Variance and regression to the mean: How to handle it

variance, vince accardi, winning on the punt
variance, vince accardi, winning on the punt

“Nothing is as good as it seems, and nothing is as bad as it seems. Somewhere in between lies realty.” Lou Holtz, neatly summing up variance!

Consider a cricketer who averages 50 with the bat over a long period, but then has an amazing season averaging 100. For the remainder of his career, do you think he’s more likely to average closer to 50 or 100?

The answer is 50, and that cricketer was actually former Australian captain Michael Clarke. He was Bradman-esque in 2012 when he averaged 106. But the year before he averaged 39. And in 2013 it was 48.

Variance in gambling

Mathematicians call this concept “regression to the mean” and it is absolutely relevant to all punters. Short-term under or over-performance is corrected over a longer period. As the sample size increases, variance decreases.

In layman’s terms you could say that variance is simply the ups and downs of gambling.

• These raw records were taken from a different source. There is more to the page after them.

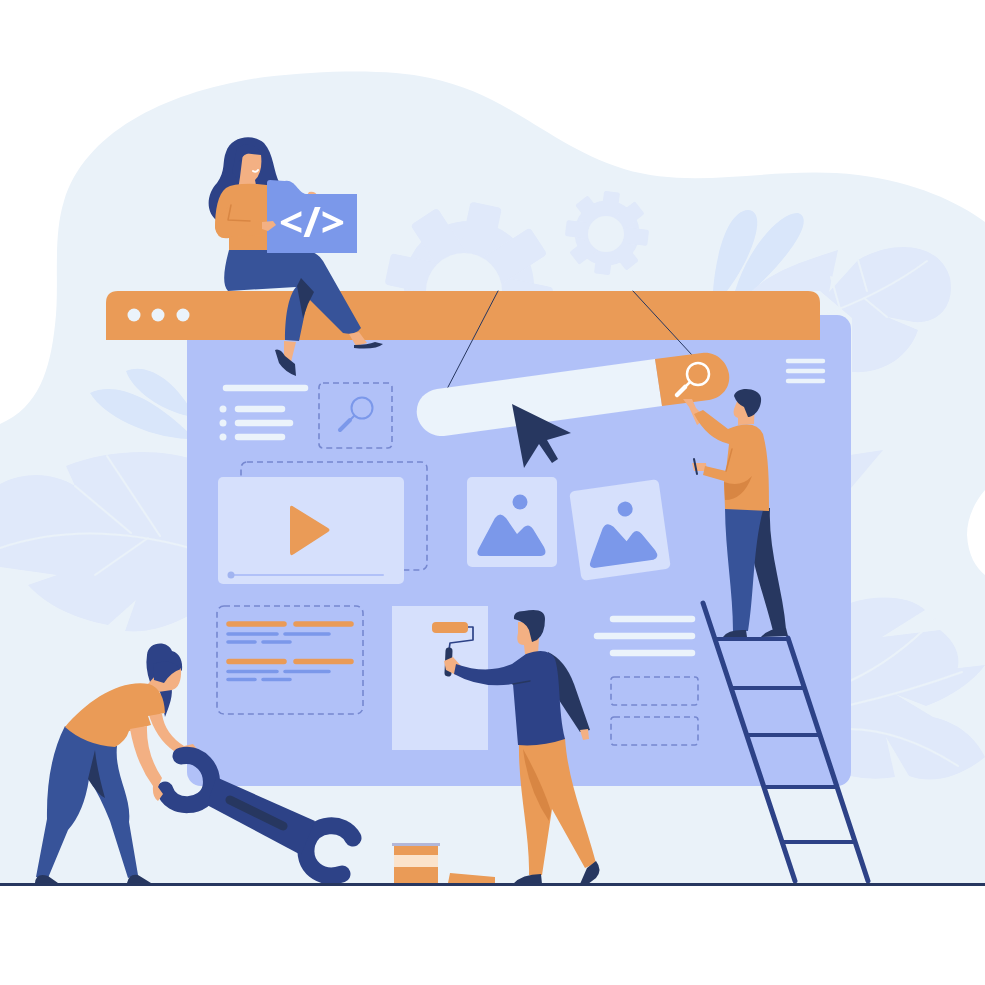
<!DOCTYPE html>
<html lang="en">
<head>
<meta charset="utf-8">
<title>Website under construction</title>
<style>
:root{--sky:#eaf2f9;--leaf:#e0e9fa;--frond:#d9e6fa;--panel:#b1c1f8;--card:#d6e0fc;--pale:#ebf3fb;--blue:#7b98ea;--line:#7688d0;--orange:#ea9b57;--orange-dark:#d88643;--trouser:#375399;--navy:#2d4287;--ink:#273760;--skin:#f3b083;--wood:#fbe3cb}
html,body{margin:0;background:#fff;overflow:hidden}
svg{display:block;width:985px;height:985px}
.sky{fill:var(--sky)}.leaf{fill:var(--leaf)}.frond{fill:var(--frond)}.panel{fill:var(--panel)}.card{fill:var(--card)}.pale{fill:var(--pale)}.blue{fill:var(--blue)}.orange{fill:var(--orange)}.orange-dark{fill:var(--orange-dark)}.trouser{fill:var(--trouser)}.navy{fill:var(--navy)}.ink{fill:var(--ink)}.skin{fill:var(--skin)}.cream{fill:var(--wood)}
.stroke{fill:none;stroke-linecap:round;stroke-linejoin:round}
.vein{stroke:var(--sky);stroke-width:2}
.dash{fill:none;stroke:var(--line);stroke-width:1.6;stroke-dasharray:6 4}
.rule-pale{stroke:var(--pale);stroke-width:6.5}
.rule-orange{stroke:var(--orange);stroke-width:5.5}
.rule-blue{stroke:var(--blue);stroke-width:3.6}
.cord{stroke:var(--ink);stroke-width:1}
.fold{stroke:var(--orange-dark);stroke-width:1.5}
.ladder{stroke:var(--navy);stroke-width:5}
.code{font:700 42px "Open Sans","Noto Sans",sans-serif;fill:#fff}
</style>
</head>
<body>
<svg viewBox="0 0 985 985" role="img" aria-label="Four people building a web page with a wrench, paint roller, ladder and code">
<defs>
  <g id="gear-teeth"><rect x="-16" y="-83" width="32" height="166" rx="4"/><rect x="-83" y="-16" width="166" height="32" rx="4"/></g>
  <g id="gear">
    <circle r="65"/><use href="#gear-teeth" transform="rotate(12)"/><use href="#gear-teeth" transform="rotate(57)"/>
  </g>
  <g id="picture-card">
    <rect class="card" x="-45" y="-45" width="90" height="90" rx="5"/>
    <circle class="blue" cx="8" cy="-20" r="7.5"/>
    <path class="blue" d="M-31 34Q-37 33 -33 26L-17 -4Q-12 -11 -6 -4L5 12L12 5Q17 1 21 7L32 25Q36 33 29 34Z"/>
  </g>
  <g id="snippet">
    <path class="stroke rule-orange" d="M229 624H284M296 624H351"/>
    <path class="stroke rule-blue" d="M228 634H277M285 634H329M228 642H255M263 642H290"/>
  </g>
</defs>

<g id="backdrop">
  <path class="sky" d="M0 424C39 407 50 370 55 325C60 285 52 240 64 201C85 132 166 91 265 77C326 70 390 69 430 78C511 95 548 145 624 169C697 191 774 165 858 175C915 182 958 202 985 222V490C973 504 967 520 967 535C968 555 976 568 985 575V884H0Z"/>
  <g id="left-leaves">
    <path class="leaf" d="M0 484C28 470 55 474 75 486L66 466C106 450 160 447 198 461V610C180 622 151 634 125 631L136 600L108 625C77 619 48 607 28 585L57 575L0 567Z"/>
    <path class="stroke vein" d="M0 548Q85 519 190 548M75 486L131 533M95 575L148 538M107 456L160 536"/>
    <path class="frond" d="M90 393C110 383 144 390 188 432V439C146 437 103 415 90 393ZM126 371C145 363 170 377 188 405V416C161 410 133 391 126 371Z"/>
  </g>
  <g id="right-leaves">
    <path class="leaf" d="M752 291C770 272 806 260 838 250L829 292L858 260C893 239 940 242 950 278C955 304 940 324 914 322L887 317L918 330C909 357 883 374 852 372V318L820 291Z"/>
    <path class="stroke vein" d="M820 316Q881 295 927 261M858 260L867 291M831 277L840 309M864 298L887 317"/>
    <path class="leaf" d="M850 455L883 450L851 488ZM850 603C879 594 910 596 925 610L882 637L940 630C962 647 963 668 950 681L890 676L985 665C975 680 951 697 926 706L895 694L933 717C960 723 977 740 985 757C958 779 931 784 909 776L886 737L895 777Q873 781 850 776Z"/>
    <path class="stroke vein" d="M850 681Q895 660 935 619M850 705Q910 691 962 672M850 729Q902 730 958 766"/>
    <path class="frond" d="M713 291C716 252 728 211 748 210C769 211 751 260 727 291ZM735 291C748 248 780 212 798 213C815 218 793 254 752 291Z"/>
  </g>
  <g id="gears">
    <use href="#gear" class="leaf" transform="translate(469 286)"/><circle class="sky" cx="464" cy="291" r="38"/>
    <use href="#gear" class="leaf" transform="translate(607 233) rotate(-5) scale(.5)"/><circle class="sky" cx="606" cy="234" r="18"/>
  </g>
</g>

<g id="browser-window">
  <rect class="panel" x="187" y="315" width="664" height="471" rx="14"/>
  <path class="orange" d="M106 340V303Q106 291 118 291H808Q820 291 820 303V340Z"/>
  <g class="pale"><circle cx="134" cy="315" r="6.5"/><circle cx="158" cy="315" r="6.5"/><circle cx="183" cy="315" r="6.5"/></g>
  <path class="stroke rule-pale" style="stroke-width:4.5" d="M788 361H823M788 371H823M788 381H823"/>
  <g id="bullet-list">
    <path class="stroke rule-pale" d="M226 388H305M238 409H282M238 423H290M238 437H282"/>
    <g class="pale"><circle cx="223" cy="409" r="3.5"/><circle cx="223" cy="423" r="3.5"/><circle cx="223" cy="437" r="3.5"/></g>
  </g>
  <g id="search-box">
    <rect class="dash" x="319" y="383" width="73" height="65" rx="4"/>
    <g class="stroke" stroke="#7b98ea"><circle cx="362" cy="408" r="10.5" stroke-width="2"/><path stroke-width="2" d="M354 416L350 420"/><path stroke-width="4" d="M350 420L340 430"/></g>
  </g>
  <g id="video-player">
    <rect class="dash" x="241" y="462" width="186" height="108" rx="6"/>
    <rect class="card" x="218" y="477" width="186" height="107" rx="5"/>
    <path class="orange" d="M290 508Q290 504 294 507L328 528Q331 530 328 532L294 554Q290 557 290 552Z"/>
    <path class="stroke" stroke="#b1c1f8" stroke-width="2" d="M231 575H383"/><circle cx="231" cy="575" r="3.5" fill="#a1b4f0"/>
  </g>
  <g id="gallery">
    <use href="#picture-card" transform="translate(512 522)"/>
    <use href="#picture-card" transform="translate(620 530) rotate(-8)"/>
  </g>
  <g id="code-notes">
    <rect class="dash" x="217" y="606" width="146" height="108" rx="7"/>
    <use href="#snippet"/><use href="#snippet" y="37.5"/>
  </g>
  <rect class="card" x="392" y="606" width="96" height="144"/>
  <path class="stroke rule-pale" d="M613 619H692M597 636H692M613 653H692"/>
  <rect class="dash" x="611" y="677" width="87" height="28" rx="3"/><rect class="dash" x="611" y="717" width="87" height="28" rx="3"/>
</g>

<g id="hanging-search-bar">
  <path class="stroke cord" d="M498 291L447 389M633 291L692 355"/>
  <path class="pale" d="M437 389L655 359L662 406L444 436C431 437 419 428 417 415C415 402 424 391 437 389Z"/>
  <path class="orange" d="M655 359L702 353C715 351 727 361 729 374C731 387 722 398 709 400L662 406Z"/>
  <g class="stroke" stroke="#fff"><circle cx="698" cy="374" r="11" stroke-width="2.5"/><path stroke-width="2.5" d="M690 382L685 387"/><path stroke-width="4.5" d="M685 387L677 395"/></g>
  <path class="ink" d="M512 404L571 433L547 440L558 459L552 463L539 444L524 468Z"/>
</g>

<g id="coder">
  <path class="navy" d="M226 152C231 136 253 133 264 143C274 154 273 171 280 184L270 196L232 188L219 222C204 213 207 193 217 183C226 171 222 161 226 152Z"/>
  <path class="skin" d="M243 153L261 155Q263 172 255 180L257 190H238L240 177Z"/>
  <path class="navy" d="M238 163Q246 148 262 154Q252 138 237 148L232 172L238 180Z"/>
  <path class="stroke" stroke="#fff" stroke-width="2" d="M253 171Q256 173 258 170"/>
  <path class="orange" d="M226 188Q234 183 257 184L276 186L283 253H229V238Q217 240 215 228C215 210 218 194 226 188Z"/>
  <path class="trouser" d="M229 250H302Q316 250 323 261L361 328Q355 336 343 333L308 298L299 341L285 340C285 311 290 294 296 287L228 291C221 284 225 265 229 250Z"/>
  <path class="ink" d="M297 286L301 278L314 292L308 304L303 318Z"/>
  <path class="skin" d="M284 341L296 342L291 362L284 356ZM349 334L359 332L367 343L356 346Z"/>
  <path class="ink" d="M275 350Q280 348 285 356L295 364L296 376Q285 372 279 363ZM354 345Q368 345 375 342L383 344Q376 350 354 348Z"/>
  <path class="skin" d="M304 200L309 192Q316 191 317 196L310 202Z"/>
  <path class="blue" d="M267 183Q267 180 270 180L285 181C295 179 298 193 306 194H357V253H267Z"/>
  <path class="orange" d="M231 203L229 220L265 221V235L223 237Q213 233 216 221Z"/>
  <path class="stroke fold" d="M231 205L228 220L250 221"/>
  <path class="skin" d="M262 222L273 221L276 225L268 231L262 229Z"/>
  <text class="code" x="279" y="237" textLength="66" lengthAdjust="spacingAndGlyphs">&lt;/&gt;</text>
</g>

<g id="ladder" class="stroke ladder">
  <path d="M703 603L795 881M788 638L868 881"/>
  <path stroke-width="4" d="M716 639H788M731 688H804M747 735H819M764 787H836M782 842H854"/>
</g>

<g id="climber">
  <path class="ink" d="M744 508H770C768 550 783 590 786 629L773 631C764 594 750 561 744 508Z"/>
  <path class="trouser" d="M725 506L763 510C753 548 754 595 748 631H733C733 592 725 549 725 506Z"/>
  <path class="ink" d="M723 637Q728 629 746 630L747 637ZM761 637Q770 627 786 628L788 636Z"/>
  <path class="skin" d="M738 399L755 400L754 424L738 425V418Q732 416 734 409Z"/>
  <path class="ink" d="M734 396C736 386 759 387 761 398C762 407 755 417 748 417L744 407Q737 404 734 396Z"/>
  <path class="skin" d="M683 399L692 399L696 408L706 418L697 425L689 407ZM692 463L706 463L707 471L694 471Z"/>
  <path class="orange" d="M694 414L703 410L728 429Q755 418 763 434C769 457 769 483 769 511L725 509L724 481L703 475L705 466L726 471L729 444Q707 439 694 414Z"/>
  <path class="orange-dark" d="M724 482Q741 488 752 476Q743 500 725 500Z"/>
  <path class="stroke fold" d="M726 471L732 449"/>
  <path class="stroke cord" style="stroke-width:2" d="M694 459L697 474"/>
</g>

<g id="painter">
  <path class="stroke" stroke="#2d4287" stroke-width="1.7" d="M468 627H473V640L450 643L449 650"/>
  <rect class="orange" x="432" y="622" width="36" height="11" rx="4"/>
  <path class="stroke" stroke="#273760" stroke-width="7" d="M449 651L448 673"/>
  <path class="skin" d="M444 661L453 657L461 666L456 675L446 670Z"/>
  <path class="ink" d="M548 652Q565 660 574 684L590 730L580 732L555 694Z"/>
  <path class="skin" d="M580 730L588 729L589 739L583 740ZM518 622L540 622L538 654L525 654L524 645Q515 645 518 633Z"/>
  <path class="ink" d="M514 619Q513 611 524 611Q545 607 545 619Q545 634 537 640L532 642L529 630Q526 622 514 619Z"/>
  <path class="orange" d="M519 742L565 738C568 783 584 817 596 863L585 868L552 809L542 875H529C530 833 518 791 519 742Z"/>
  <path class="orange-dark" d="M523 749Q541 781 551 811L549 821Q528 790 523 749Z"/>
  <path class="navy" d="M456 664Q487 675 512 664L526 654Q548 646 555 659C561 680 558 710 565 739Q541 747 518 745L513 684Q481 689 454 674Z"/>
  <path class="stroke" stroke="#273760" stroke-width="1.5" d="M513 684L530 681"/>
  <path class="ink" d="M513 884Q522 874 541 874L542 884ZM580 884L587 868L596 861Q603 870 596 878L588 884Z"/>
</g>

<g id="paint-can">
  <rect class="orange" x="394" y="845" width="44" height="38"/><rect class="cream" x="394" y="855" width="44" height="12"/>
  <rect x="392" y="843" width="48" height="3" fill="#b3b7d8"/>
  <path class="orange" d="M450 873L495 877V883H448Z"/>
</g>

<g id="mechanic">
  <path class="trouser" d="M65 726Q86 742 117 746C114 775 132 796 129 822L138 875L128 878L110 821Q100 796 89 779Q84 812 68 830L48 878L36 877L47 819Q46 763 65 726Z"/>
  <path class="ink" d="M88 779L95 750Q97 770 105 798Q98 795 88 779ZM35 883Q36 872 48 876L58 883ZM127 883Q129 873 138 875L151 883Z"/>
  <path class="skin" d="M148 712L162 714Q165 734 184 746L193 744L197 749L174 751Q156 739 148 712Z"/>
  <path class="navy" d="M147 655C148 641 168 640 172 651C180 653 183 662 182 670L171 683C174 696 169 706 165 717L160 692L150 682Q145 668 147 655Z"/>
  <path class="skin" d="M162 676L181 668Q182 687 172 690L158 692L148 684L155 676Z"/>
  <path class="navy" d="M153 664Q170 657 181 669Q171 672 164 683L154 680Z"/>
  <path class="orange" d="M65 727C87 701 119 679 149 684Q164 689 165 713L148 716L151 725L129 731Q126 741 115 747Q85 745 65 727Z"/>
</g>

<g id="wrench">
  <path class="stroke" stroke="#2d4287" stroke-width="17" d="M181 756C200 752 214 769 211 787C206 810 170 810 165 790M353 838C343 820 314 822 307 843C301 867 322 881 342 874"/>
  <path class="navy" d="M216 777L315 821L301 855L207 805Z"/>
  <path class="stroke" stroke="#273760" stroke-width="9" d="M230 800L283 826"/>
</g>
<path id="mechanic-front-arm" class="skin" d="M130 729L147 726Q146 754 162 778L158 787L163 794L158 801Q152 797 153 786Q136 763 130 729Z"/>

<path id="ground" stroke="#273760" stroke-width="3" d="M0 884.5H985"/>
</svg>
</body>
</html>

Streaks are a natural and unavoidable occurrence which means you can be doing everything right as a punter, yet still be losing in the short-term. 

The results of tens or even a few hundred bets can be deceiving either way. There is such a thing as positive variance too. Following a month of winning every Saturday you might think that you have suddenly fine-tuned your form analysis skills to the point where you will continue to win very consistently.

However the most likely scenario is that you have merely enjoyed a lucky run and over a longer timeframe your winning (or loss) rate will revert back to its historical average.

Professional punters have a very good grasp of variance because it simply can’t be avoided. 

However, most casual punters either disregard it or believe that somehow it doesn’t apply to them. That approach can be very, very costly. The reason is that while you can ignore variance, it certainly will not ignore you.

We all expect to win over a longer timeframe, but in the short term anything can happen. For example, if we flip a coin five times and witness four heads, we wouldn’t be completely surprised by an 80% win rate.

But if we flip the coin 5,000 times, it’s almost certain that heads and tails will come up very close to 50% each. It would be very unusual to see anything more than 1% variance.

Variance on favourites

Back to horse racing, and a real life example. In one recent season, backing the SP favourites in every race resulted in a loss on turnover of 4% based on Best Tote prices. But there was a month where punters actually won 3% backing all 1,160 favourites. That is a substantial positive performance compared to the historical average. It’s very interesting to note that in the first month following the significant over-performance, favourites lost a massive 9% on turnover. That’s regression to the mean in action.

You should also be aware that the lower your winning strike-rate is, the greater the variance you will endure. So if you’re a longshot punter, you need the mentality and betting bank that can cope with sustained losing runs.

In summary, most punters bet too much and quit too early. You shouldn’t give up on a proven approach just because of a short-term losing run. Nor should you get overly excited by a short winning run.

Instead you have to be willing to focus on the bigger picture and accept variance by sticking with a solid money management plan… probability and variance is the main reason we have one in the first place.

Join Alpha Racing now to get best bets from right across Australia and let an expert do all the work for you!